**The problem:**
Compute how many lines in the records below contain the string "body" and give that number without other output.

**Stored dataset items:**

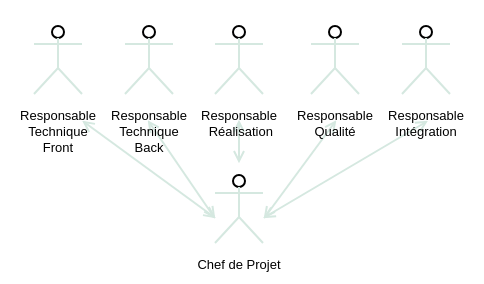
<!DOCTYPE html>
<html lang="fr">
<head>
<meta charset="utf-8">
<title>Organisation du projet</title>
<style>
:root { --paper: #fff; --ink: #000; --link: #d5e8e0; }
* { box-sizing: border-box; }
body { margin: 0; background: var(--paper); }
.diagram {
  position: relative; width: 484px; height: 284px; overflow: hidden;
  background: var(--paper); color: var(--ink);
  font: 13px/16px "Liberation Sans", Arial, sans-serif;
}
.links { position: absolute; inset: 0; }
.links path { fill: none; stroke: var(--link); stroke-width: 2; }
.role {
  position: absolute; left: var(--x); top: var(--y); width: 100px; margin-left: -50px;
  display: flex; flex-direction: column; align-items: center; text-align: center;
}
.role p { margin: 12px 0 0; white-space: nowrap; }
.actor { display: block; width: 50px; height: 72px; fill: none; stroke: var(--ink); stroke-width: 2; }
</style>
</head>
<body>
<main class="diagram">
  <svg class="links" width="484" height="284" viewBox="0 0 484 284" aria-hidden="true">
    <defs>
      <marker id="arrow" viewBox="0 0 14 14" refX="12" refY="7" markerWidth="14" markerHeight="14" markerUnits="userSpaceOnUse" orient="auto-start-reverse">
        <path d="M2 2L12 7L2 12"/>
      </marker>
      <symbol id="person" viewBox="0 0 50 72">
        <circle cx="25" cy="8" r="6"/>
        <path d="M25 14V44M1 20H49M1 70L25 44L49 70"/>
      </symbol>
    </defs>
    <g marker-start="url(#arrow)" marker-end="url(#arrow)">
      <path d="M84 122L214 217"/>
      <path d="M149 122L214 217"/>
      <path d="M239 122V161"/>
      <path d="M335 122L265 217"/>
      <path d="M426 122L265 217"/>
    </g>
  </svg>

  <section class="role" style="--x:58px;--y:24px">
    <svg class="actor" aria-hidden="true"><use href="#person"/></svg>
    <p>Responsable<br>Technique<br>Front</p>
  </section>
  <section class="role" style="--x:149px;--y:24px">
    <svg class="actor" aria-hidden="true"><use href="#person"/></svg>
    <p>Responsable<br>Technique<br>Back</p>
  </section>
  <section class="role" style="--x:239px;--y:24px">
    <svg class="actor" aria-hidden="true"><use href="#person"/></svg>
    <p>Responsable<br>&nbsp;Réalisation</p>
  </section>
  <section class="role" style="--x:335px;--y:24px">
    <svg class="actor" aria-hidden="true"><use href="#person"/></svg>
    <p>Responsable<br>Qualité</p>
  </section>
  <section class="role" style="--x:426px;--y:24px">
    <svg class="actor" aria-hidden="true"><use href="#person"/></svg>
    <p>Responsable<br>Intégration</p>
  </section>
  <section class="role" style="--x:239px;--y:173px">
    <svg class="actor" aria-hidden="true"><use href="#person"/></svg>
    <p>Chef de Projet</p>
  </section>
</main>
</body>
</html>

**Answer space:**
3